October 4, 1999
The Cedarcrest Red Wolves played their most complete game of the season, but it wasn't enough against the #6 team in the state, the Bellevue Wolverines.
The game was almost over before it started as Bellevue's Lane Johnson ran back the opening kickoff 93 yards. Only 12 seconds into the contest it was 7-0 Wolverines.
Cedarcrest got the ball again and this time ran only two plays before disaster struck. Bellevue blitzed up the middle and forced a fumble by quarterback Nick Rich, which was returned for another quick score, and with only 1:18 gone in the game, it was 14-0 Bellevue.

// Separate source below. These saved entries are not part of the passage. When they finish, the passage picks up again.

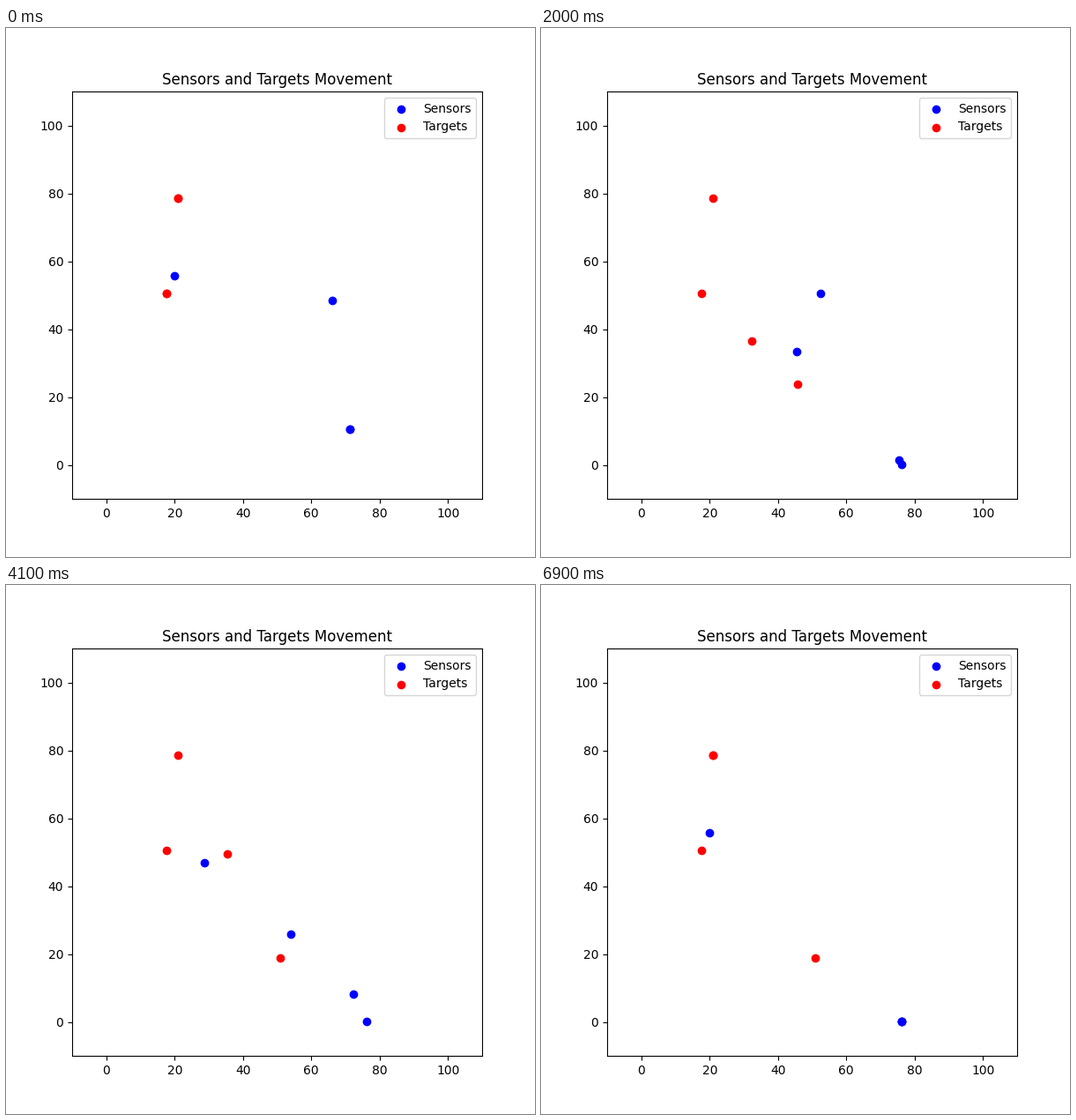
A matplotlib script that plays this animation: 600x600 px, repeating every 7000 ms.

```python
import matplotlib.pyplot as plt
import numpy as np
from matplotlib.animation import FuncAnimation

FRAMES = 70
INTERVAL = 100

PLACES = {
    "A": (20.039, 55.623),
    "B": (66.103, 48.494),
    "C": (71.290, 10.468),
    "D": (76.116, 0.026),
    "P": (20.994, 78.701),
    "Q": (17.587, 50.623),
    "R": (50.852, 18.779),
}

# Each route: stops, then the travel time of each leg in frames
SENSORS = [
    ("ACD", [40.4, 4.6]),
    ("BDCA", [19.2, 7.0, 44.4]),
    ("CBAD", [13.2, 23.45, 32.0]),
    ("CD", [5.7]),
]
TARGETS = [
    ("QRP", [23.65, 35.0]),
    ("PQR", [11.05, 20.2]),
    ("P", []),
    ("Q", []),
]


def position(route, frame):
    """Constant speed per leg; a partial last step snaps to the stop."""
    stops, legs = route
    points = [np.array(PLACES[s]) for s in stops]
    if frame == FRAMES - 1:
        return points[-1]
    for start, end, duration in zip(points, points[1:], legs):
        if frame < int(duration):
            return start + (end - start) * frame / duration
        frame -= int(duration)
    return points[-1]


def positions(routes, frame):
    return np.array([position(r, frame) for r in routes])


fig, ax = plt.subplots(figsize=(6, 6), dpi=100)
ax.set_xlim(-10, 110)
ax.set_ylim(-10, 110)
ax.set_title("Sensors and Targets Movement")
sensor_dots = ax.scatter(*positions(SENSORS, 0).T, c="blue", label="Sensors")
target_dots = ax.scatter(*positions(TARGETS, 0).T, c="red", label="Targets")
ax.legend(loc="upper right")


def update(frame):
    sensor_dots.set_offsets(positions(SENSORS, frame))
    target_dots.set_offsets(positions(TARGETS, frame))
    return sensor_dots, target_dots


anim = FuncAnimation(fig, update, frames=FRAMES, interval=INTERVAL,
                     repeat=True, repeat_delay=0)
plt.show()
```
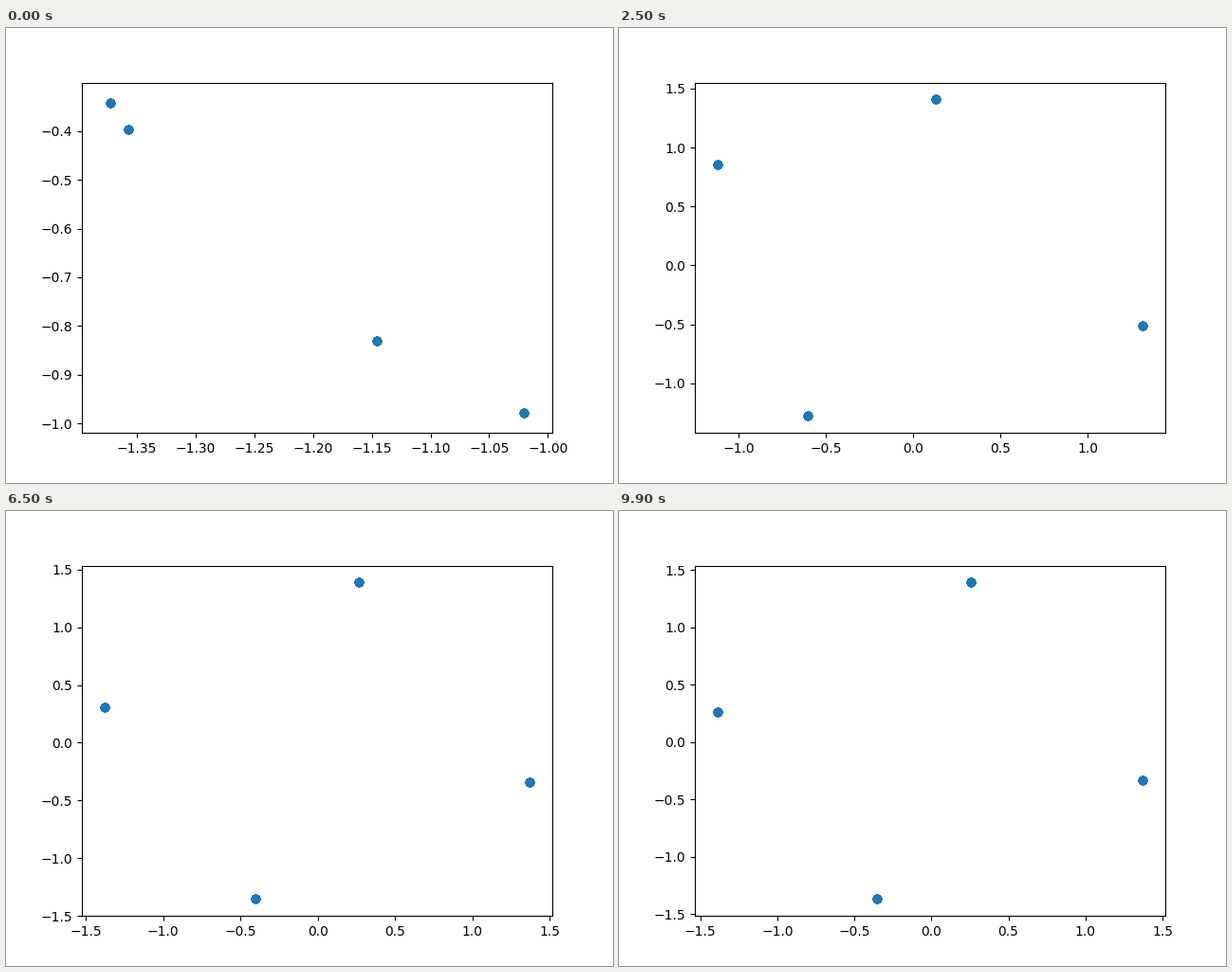
A matplotlib script that plays this animation: 640x480 px, repeating every 10000 ms.

```python
import numpy as np
import matplotlib.pyplot as plt
from matplotlib.animation import FuncAnimation

FRAMES, INTERVAL = 100, 100
RADIUS = np.sqrt(2)
COPIES = 12                        # stacked dots give the hard edges
PAD = 3 / np.array([496, 369.6])   # marker radius in axes units
MARGIN = 0.05

# Four points spreading out on a circle: angles in degrees at key steps
STEPS = np.array([0, 12, 25, 39, 65, 86, 99])
ANGLES = np.array([
    [193.96, 91.48, 84.66, 80.68, 79.17, 82.43, 79.66],
    [196.30, 107.17, 142.54, 161.44, 167.50, 169.66, 169.43],
    [215.92, 241.60, 244.76, 247.90, 253.43, 254.11, 255.42],
    [223.81, 313.95, 338.67, 342.82, 345.98, 346.37, 346.28],
])


def key_slopes(x, y):
    """Slopes of a monotone cubic through the keys."""
    d = np.diff(y) / np.diff(x)
    m = np.empty(len(y))
    m[0], m[-1] = d[0], d[-1]
    for i in range(1, len(y) - 1):
        a, b = d[i - 1], d[i]
        m[i] = 2 * a * b / (a + b) if a * b > 0 else 0
    return m


SLOPES = np.array([key_slopes(STEPS, row) for row in ANGLES])


def angles_at(step):
    i = min(np.searchsorted(STEPS, step, side="right") - 1, len(STEPS) - 2)
    h = STEPS[i + 1] - STEPS[i]
    u = (step - STEPS[i]) / h
    return ((1 + 2 * u) * (1 - u) ** 2 * ANGLES[:, i]
            + u * (1 - u) ** 2 * h * SLOPES[:, i]
            + u ** 2 * (3 - 2 * u) * ANGLES[:, i + 1]
            + u ** 2 * (u - 1) * h * SLOPES[:, i + 1])


def points_at(step):
    a = np.radians(angles_at(step))
    return RADIUS * np.column_stack([np.cos(a), np.sin(a)])


fig, ax = plt.subplots(figsize=(6.4, 4.8), dpi=100)
start = np.tile(points_at(0), (COPIES, 1))
dots = ax.scatter(start[:, 0], start[:, 1], color="C0")


def update(step):
    pts = points_at(step)
    dots.set_offsets(np.tile(pts, (COPIES, 1)))
    low, high = pts.min(axis=0) - PAD, pts.max(axis=0) + PAD
    gap = MARGIN * (high - low)
    low, high = low - gap, high + gap
    ax.set_xlim(low[0], high[0])
    ax.set_ylim(low[1], high[1])
    return dots,


anim = FuncAnimation(fig, update, frames=FRAMES, interval=INTERVAL,
                     init_func=lambda: update(0), repeat=True,
                     repeat_delay=0, blit=False)
plt.show()
```
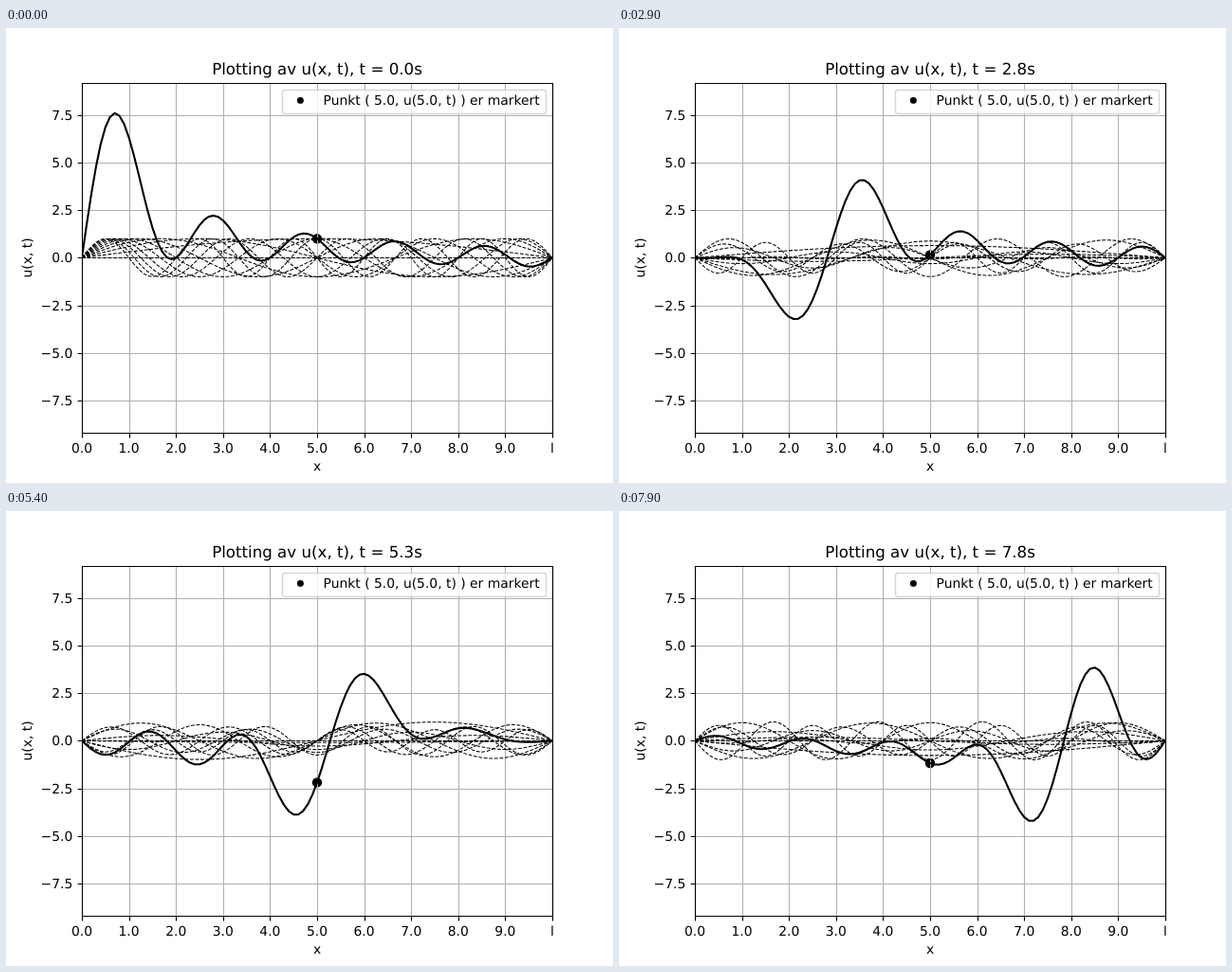
Write an HTML page that moves like this. It is 640 by 480 pixels and loops after 8 s.

```html
<!DOCTYPE html>
<html lang="no">
<head>
<meta charset="utf-8">
<title>Wave plot</title>
<style>
  html, body { margin: 0; width: 100%; height: 100%; overflow: hidden; background: #fff; }
  svg { display: block; width: 640px; height: 480px; }
  text { font: 13.889px "DejaVu Sans", sans-serif; text-rendering: geometricPrecision; }
  #title { font-size: 16.667px; }
  .mid { text-anchor: middle; }
  .end { text-anchor: end; }
  path { fill: none; stroke: #000; }
  #grid { stroke: #b0b0b0; stroke-width: 1.11; }
  #ticks, #frame { stroke-width: 1.11; }
  #modes path { stroke-width: 1.04; stroke-dasharray: 3.85 1.67; stroke-linejoin: round; }
  #sum { stroke-width: 2.083; stroke-linejoin: round; stroke-linecap: square; }
</style>
</head>
<body>
<svg viewBox="0 0 640 480">
  <clipPath id="area"><rect x="80" y="57.6" width="496" height="369.6"/></clipPath>
  <circle id="dot" r="5.2"/>
  <path id="grid"/>
  <g clip-path="url(#area)">
    <g id="modes"></g>
    <path id="sum"/>
  </g>
  <path id="ticks"/>
  <path id="frame" d="M80.5 58.5H576.5V427.5H80.5Z"/>
  <g id="labels"></g>
  <text id="title" class="mid" x="328" y="49"></text>
  <text class="mid" x="328" y="467">x</text>
  <text class="mid" transform="translate(27 242.4) rotate(-90)">u(x, t)</text>
  <rect x="291.5" y="65.5" width="278" height="25" rx="2.8"
        fill="#fff" fill-opacity=".8" stroke="#ccc" stroke-opacity=".8" stroke-width="1.39"/>
  <circle cx="310.4" cy="76.4" r="3.47"/>
  <text x="334.6" y="81">Punkt ( 5.0, u(5.0, t) ) er markert</text>
</svg>
<script>
const LENGTH = 10, MODES = 10, LOOP = 8000, STEP = 100, MARK = 5;
const el = id => document.getElementById(id);
const px = x => 80 + 49.6 * x;
const py = y => 242.4 - 20.087 * y;
const snap = v => Math.floor(v + 0.5) + 0.5;
const xs = Array.from({ length: 101 }, (_, i) => i / 10);

const mode = (n, x, t) =>
  Math.sin(n * Math.PI * x / LENGTH) * Math.cos(n * Math.PI * t / LENGTH);

function total(x, t) {
  let u = 0;
  for (let n = 1; n <= MODES; n++) u += mode(n, x, t);
  return u;
}

const curve = f =>
  'M' + xs.map(x => px(x).toFixed(2) + ' ' + py(f(x)).toFixed(2)).join('L');

function add(parent, tag, attrs, text = '') {
  const node = document.createElementNS(parent.namespaceURI, tag);
  for (const key in attrs) node.setAttribute(key, attrs[key]);
  node.textContent = text;
  return parent.appendChild(node);
}

function drawAxes() {
  let grid = '', ticks = '';
  for (let x = 0; x <= LENGTH; x++) {
    const X = snap(px(x));
    grid += `M${X} 58V427`;
    ticks += `M${X} 427.5V432.4`;
    add(el('labels'), 'text', { class: 'mid', x: px(x), y: 448 },
      x < LENGTH ? x.toFixed(1) : 'l');
  }
  for (let y = -7.5; y <= 7.5; y += 2.5) {
    const Y = snap(py(y));
    grid += `M80 ${Y}H576`;
    ticks += `M80.5 ${Y}H75.6`;
    add(el('labels'), 'text', { class: 'end', x: 70.3, y: Y + 4.9 },
      y.toFixed(1).replace('-', '\u2212'));
  }
  el('grid').setAttribute('d', grid);
  el('ticks').setAttribute('d', ticks);
}

drawAxes();
add(el('modes'), 'path', { d: 'M80 242.5H576' });
const modePaths = Array.from({ length: MODES }, () => add(el('modes'), 'path', {}));
el('dot').setAttribute('cx', px(MARK));

let shown = -1;
function draw(step) {
  const t = step / 10;
  el('title').textContent = `Plotting av u(x, t), t = ${t.toFixed(1)}s`;
  modePaths.forEach((path, i) => path.setAttribute('d', curve(x => mode(i + 1, x, t))));
  el('sum').setAttribute('d', curve(x => total(x, t)));
  el('dot').setAttribute('cy', py(total(MARK, t)));
}

const start = performance.now();
function tick() {
  const ms = (performance.now() - start) % LOOP;
  const step = Math.max(0, Math.floor(ms / STEP) - 1); // the first pose holds twice as long
  if (step !== shown) draw(shown = step);
  requestAnimationFrame(tick);
}
tick();
</script>
</body>
</html>
```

From there, it was a completely different game, as Cedarcrest buckled down and started to play Red Wolf football. Bellevue stopped Cedarcrest on the series and forced a punt. Being overly aggressive has been the trademark of the Wolverines, and this time, a roughing the punter penalty on the Kingco 3A second-leading punter Nate McLallin gave the Red Wolves the ball at their own 42.
From there, it was the Michael Smith show. The lanky receiver showed his all-star form as he went up over a single defender at the 40 and pulled in the Rich pass with ease over the outmatched cornerback and then sprinted to the end zone for a quick Cedarcrest score after a gain of 58 yards. With 7:12 remaining in the first quarter, it was 14-6 Wolverines.
Bellevue drove deep into Red Wolf territory, but was twice stopped short of paydirt by the linebacking corps of Colin Guthrie and Tyson Brown. Bellevue did punch it across, and with 5:59 remaining in the half, it was 28-6 Bellevue.
Morgan Henly gave Cedarcrest their best starting field position with a nifty return out to the 48-yard line. After an exchange of field position, Cedarcrest had the ball at their own 39 with 1:29 left in the half. A quick drive set up by a pass from Casey Pettersen to Smith down to the 35 set up the Red Wolves again. A halfback pass from Jed Dern and some WWF Wrestling by Smith at the goal line, as he took the ball away from the Wolverine defender, gave Cedarcrest their second score of the half. A failed 2-point conversion, and the score was 28-12.
After the kick was recovered by Curtis Coe with 34 seconds to go in the half, an unfortunate offensive pass interference call on Smith moved Cedarcrest out of scoring position, and although they completed a pass to Matt Geiger down the left side, after some strong running and slick moves, he was stopped at the Wolverine 2 as time expired.
In the second half, Stosich was a wrecking crew for the Wolverines. He scored on long runs to keep the Suburbanites ahead in the contest.
Cedarcrest played tough, and with several scoring opportunities available, they made the most of them, as Smith converted 14 receptions into 274 yards and 4 touchdowns to pace the Red Wolf offense to their best productivity of the season. Overall, the Red Wolves combined for 326 yards passing for their highest yardage total of the season.
Late-game heroics by the Cedarcrest defense kept the Wolverine offense out of the end zone for the final 9:38 of the contest. A notable play for the defensive side was a solo tackle by senior Del Brammer, as Bellevue ran the sweep around right end which had been very successful for them all night long. Brammer played off the block and took the ball carrier down for a rare no-gain on the play.
Cedarcrest made a gallant try, but just could not overcome the 14-point cushion they extended to the hosts when the game started. Looking back at the effort the hometown squad gave, coach Art Kuhne commented, "Those kids played their hearts out. We've gotten better over the past week, and we have been improving every week of the season."
When asked about Mercer Island and the annual homecoming game at Howard Miller Field next week, Kuhne would only say, "Better look out."
With the improvement of this team from the beginning of the season until now, I can believe that they will play very well next week, and as the prognosticators are wont to say, "Any given Friday Night, any team can beat any other team." Maybe it is the Red Wolves' turn on top of the food chain.